▶ _Aim of the exercise_
Every line below that holds the string "fractalNoise" should be copied out.

▶ _Dataset extract_

====

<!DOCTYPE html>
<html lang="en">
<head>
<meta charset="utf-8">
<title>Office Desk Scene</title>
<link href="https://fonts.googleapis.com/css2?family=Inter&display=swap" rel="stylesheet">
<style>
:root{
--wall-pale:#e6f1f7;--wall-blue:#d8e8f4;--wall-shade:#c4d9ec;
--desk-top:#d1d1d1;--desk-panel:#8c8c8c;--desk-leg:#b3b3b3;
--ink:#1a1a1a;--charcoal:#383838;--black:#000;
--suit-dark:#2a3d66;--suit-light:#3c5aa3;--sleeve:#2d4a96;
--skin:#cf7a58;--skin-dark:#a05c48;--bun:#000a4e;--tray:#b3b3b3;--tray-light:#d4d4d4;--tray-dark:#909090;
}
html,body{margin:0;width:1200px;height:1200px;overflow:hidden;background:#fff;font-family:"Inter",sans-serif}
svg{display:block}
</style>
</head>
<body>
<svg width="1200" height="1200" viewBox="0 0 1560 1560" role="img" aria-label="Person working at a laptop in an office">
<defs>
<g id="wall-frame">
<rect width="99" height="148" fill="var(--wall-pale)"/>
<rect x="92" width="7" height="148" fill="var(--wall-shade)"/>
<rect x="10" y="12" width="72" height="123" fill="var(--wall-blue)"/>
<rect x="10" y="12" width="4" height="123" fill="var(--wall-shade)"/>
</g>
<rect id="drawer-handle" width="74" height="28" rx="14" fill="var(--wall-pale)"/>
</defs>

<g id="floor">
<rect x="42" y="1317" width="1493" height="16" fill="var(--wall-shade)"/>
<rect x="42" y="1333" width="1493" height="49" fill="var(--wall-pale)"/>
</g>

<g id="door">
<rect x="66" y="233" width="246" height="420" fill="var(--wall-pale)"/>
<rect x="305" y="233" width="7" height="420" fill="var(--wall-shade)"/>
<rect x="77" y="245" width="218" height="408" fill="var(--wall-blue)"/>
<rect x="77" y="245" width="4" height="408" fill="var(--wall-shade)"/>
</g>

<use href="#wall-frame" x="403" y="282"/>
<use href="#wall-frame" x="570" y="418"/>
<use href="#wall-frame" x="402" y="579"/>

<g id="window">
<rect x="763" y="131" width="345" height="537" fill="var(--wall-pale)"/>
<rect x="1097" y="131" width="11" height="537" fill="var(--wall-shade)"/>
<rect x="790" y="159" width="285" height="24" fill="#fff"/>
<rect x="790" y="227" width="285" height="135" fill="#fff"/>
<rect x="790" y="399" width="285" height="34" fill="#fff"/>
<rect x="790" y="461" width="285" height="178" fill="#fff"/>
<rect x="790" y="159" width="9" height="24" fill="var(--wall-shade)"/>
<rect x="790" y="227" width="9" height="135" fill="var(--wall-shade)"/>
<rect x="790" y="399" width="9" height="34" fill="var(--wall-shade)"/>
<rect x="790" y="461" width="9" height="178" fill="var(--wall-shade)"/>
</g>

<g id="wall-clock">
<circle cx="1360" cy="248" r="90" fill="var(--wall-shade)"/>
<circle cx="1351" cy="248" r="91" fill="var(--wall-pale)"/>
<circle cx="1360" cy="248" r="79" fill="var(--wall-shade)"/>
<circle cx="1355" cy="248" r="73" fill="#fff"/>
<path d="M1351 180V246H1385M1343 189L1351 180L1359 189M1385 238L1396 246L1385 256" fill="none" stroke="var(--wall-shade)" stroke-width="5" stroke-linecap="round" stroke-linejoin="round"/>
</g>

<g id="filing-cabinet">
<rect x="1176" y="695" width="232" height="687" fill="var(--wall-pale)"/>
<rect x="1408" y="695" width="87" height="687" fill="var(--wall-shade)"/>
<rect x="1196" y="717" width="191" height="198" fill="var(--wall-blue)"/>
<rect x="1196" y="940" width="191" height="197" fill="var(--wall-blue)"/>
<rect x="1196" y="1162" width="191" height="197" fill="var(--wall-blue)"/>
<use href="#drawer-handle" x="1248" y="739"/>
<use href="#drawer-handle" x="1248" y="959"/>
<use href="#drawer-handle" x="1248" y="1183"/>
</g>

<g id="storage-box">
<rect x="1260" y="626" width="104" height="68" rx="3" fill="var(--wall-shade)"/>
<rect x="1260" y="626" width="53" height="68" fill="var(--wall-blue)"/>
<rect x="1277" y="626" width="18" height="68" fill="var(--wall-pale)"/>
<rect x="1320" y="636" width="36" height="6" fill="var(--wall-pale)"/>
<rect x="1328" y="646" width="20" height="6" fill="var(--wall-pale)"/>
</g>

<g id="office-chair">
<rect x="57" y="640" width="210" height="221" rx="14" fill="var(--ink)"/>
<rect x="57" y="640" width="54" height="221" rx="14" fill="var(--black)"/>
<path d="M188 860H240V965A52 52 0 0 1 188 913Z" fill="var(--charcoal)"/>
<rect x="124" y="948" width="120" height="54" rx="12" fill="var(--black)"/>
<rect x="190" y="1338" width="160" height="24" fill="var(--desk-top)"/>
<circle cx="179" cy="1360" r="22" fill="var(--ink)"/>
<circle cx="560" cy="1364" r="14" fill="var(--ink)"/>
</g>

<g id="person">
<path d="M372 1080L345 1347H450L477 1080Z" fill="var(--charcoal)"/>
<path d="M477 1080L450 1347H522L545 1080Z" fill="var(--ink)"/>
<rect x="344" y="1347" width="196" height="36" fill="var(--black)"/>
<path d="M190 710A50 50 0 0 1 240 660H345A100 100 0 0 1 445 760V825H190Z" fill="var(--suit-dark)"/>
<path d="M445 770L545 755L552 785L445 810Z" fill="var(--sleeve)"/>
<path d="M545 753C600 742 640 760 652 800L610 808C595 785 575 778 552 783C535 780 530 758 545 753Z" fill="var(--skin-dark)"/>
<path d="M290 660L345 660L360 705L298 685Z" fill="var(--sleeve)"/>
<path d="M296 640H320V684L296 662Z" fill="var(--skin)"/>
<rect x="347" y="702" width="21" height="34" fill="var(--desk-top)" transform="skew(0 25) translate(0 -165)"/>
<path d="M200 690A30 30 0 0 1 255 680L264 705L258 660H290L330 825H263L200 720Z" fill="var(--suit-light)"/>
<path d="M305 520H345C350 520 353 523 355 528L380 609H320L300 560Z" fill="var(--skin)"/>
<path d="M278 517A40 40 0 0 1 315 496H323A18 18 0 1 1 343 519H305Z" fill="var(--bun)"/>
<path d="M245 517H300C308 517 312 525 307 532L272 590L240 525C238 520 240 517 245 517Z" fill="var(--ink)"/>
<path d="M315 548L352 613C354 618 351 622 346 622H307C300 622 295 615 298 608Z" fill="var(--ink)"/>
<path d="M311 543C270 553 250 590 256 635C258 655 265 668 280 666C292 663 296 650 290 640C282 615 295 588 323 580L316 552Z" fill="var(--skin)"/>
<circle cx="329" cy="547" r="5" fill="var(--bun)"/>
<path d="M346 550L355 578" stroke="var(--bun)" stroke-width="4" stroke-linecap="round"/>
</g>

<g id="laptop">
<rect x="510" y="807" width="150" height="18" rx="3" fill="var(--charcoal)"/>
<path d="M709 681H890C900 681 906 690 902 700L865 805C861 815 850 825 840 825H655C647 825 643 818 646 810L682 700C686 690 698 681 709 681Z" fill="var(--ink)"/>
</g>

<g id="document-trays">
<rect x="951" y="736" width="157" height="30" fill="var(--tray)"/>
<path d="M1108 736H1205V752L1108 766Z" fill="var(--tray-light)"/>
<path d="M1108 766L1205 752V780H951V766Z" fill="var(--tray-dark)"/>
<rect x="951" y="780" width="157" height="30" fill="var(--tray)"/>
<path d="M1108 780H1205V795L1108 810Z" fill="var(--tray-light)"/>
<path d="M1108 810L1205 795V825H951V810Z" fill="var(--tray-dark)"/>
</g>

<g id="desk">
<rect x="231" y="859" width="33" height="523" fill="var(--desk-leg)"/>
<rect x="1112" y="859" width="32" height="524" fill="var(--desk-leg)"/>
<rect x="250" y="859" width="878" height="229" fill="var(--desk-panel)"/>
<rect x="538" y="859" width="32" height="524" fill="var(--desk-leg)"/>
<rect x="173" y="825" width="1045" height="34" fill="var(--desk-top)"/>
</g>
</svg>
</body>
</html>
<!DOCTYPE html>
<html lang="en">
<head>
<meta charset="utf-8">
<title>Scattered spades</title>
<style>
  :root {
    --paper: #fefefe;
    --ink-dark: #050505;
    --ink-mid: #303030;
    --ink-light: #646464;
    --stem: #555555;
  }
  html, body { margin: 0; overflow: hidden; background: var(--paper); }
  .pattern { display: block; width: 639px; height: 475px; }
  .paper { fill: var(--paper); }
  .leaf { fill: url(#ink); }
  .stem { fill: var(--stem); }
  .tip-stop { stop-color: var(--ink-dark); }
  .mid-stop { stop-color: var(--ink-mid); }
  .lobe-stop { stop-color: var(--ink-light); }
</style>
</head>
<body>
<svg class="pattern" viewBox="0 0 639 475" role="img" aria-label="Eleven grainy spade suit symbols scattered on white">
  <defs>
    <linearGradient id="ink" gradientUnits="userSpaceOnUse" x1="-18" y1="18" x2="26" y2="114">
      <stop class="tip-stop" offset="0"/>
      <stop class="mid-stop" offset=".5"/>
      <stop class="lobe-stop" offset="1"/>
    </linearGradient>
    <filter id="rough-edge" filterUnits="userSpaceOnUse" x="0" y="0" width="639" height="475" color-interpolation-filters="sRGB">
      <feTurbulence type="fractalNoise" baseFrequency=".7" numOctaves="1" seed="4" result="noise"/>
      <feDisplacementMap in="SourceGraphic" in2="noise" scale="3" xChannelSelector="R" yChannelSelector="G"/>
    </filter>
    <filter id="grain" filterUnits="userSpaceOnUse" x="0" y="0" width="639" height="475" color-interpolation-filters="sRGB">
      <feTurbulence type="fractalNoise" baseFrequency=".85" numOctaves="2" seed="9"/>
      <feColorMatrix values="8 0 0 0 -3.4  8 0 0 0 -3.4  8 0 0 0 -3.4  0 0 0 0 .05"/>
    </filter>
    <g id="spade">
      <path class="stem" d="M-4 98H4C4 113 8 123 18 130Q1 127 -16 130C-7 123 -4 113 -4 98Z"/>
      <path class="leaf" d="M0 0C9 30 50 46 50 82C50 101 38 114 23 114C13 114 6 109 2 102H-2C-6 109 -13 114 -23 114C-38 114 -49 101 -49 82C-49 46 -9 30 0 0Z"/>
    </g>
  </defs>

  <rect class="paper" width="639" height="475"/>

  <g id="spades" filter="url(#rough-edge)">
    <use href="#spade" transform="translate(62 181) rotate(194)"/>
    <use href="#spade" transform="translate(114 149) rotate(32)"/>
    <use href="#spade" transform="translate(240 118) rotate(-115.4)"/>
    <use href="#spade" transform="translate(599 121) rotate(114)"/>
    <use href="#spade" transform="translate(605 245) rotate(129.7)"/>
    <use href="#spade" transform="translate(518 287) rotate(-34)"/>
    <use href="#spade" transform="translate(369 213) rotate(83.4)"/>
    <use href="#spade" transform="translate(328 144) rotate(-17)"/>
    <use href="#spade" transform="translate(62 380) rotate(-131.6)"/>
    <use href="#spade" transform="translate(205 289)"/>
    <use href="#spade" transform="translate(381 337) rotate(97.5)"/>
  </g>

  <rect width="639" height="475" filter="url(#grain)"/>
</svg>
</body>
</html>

====

▶ _Result for this task_
      <feTurbulence type="fractalNoise" baseFrequency=".7" numOctaves="1" seed="4" result="noise"/>
      <feTurbulence type="fractalNoise" baseFrequency=".85" numOctaves="2" seed="9"/>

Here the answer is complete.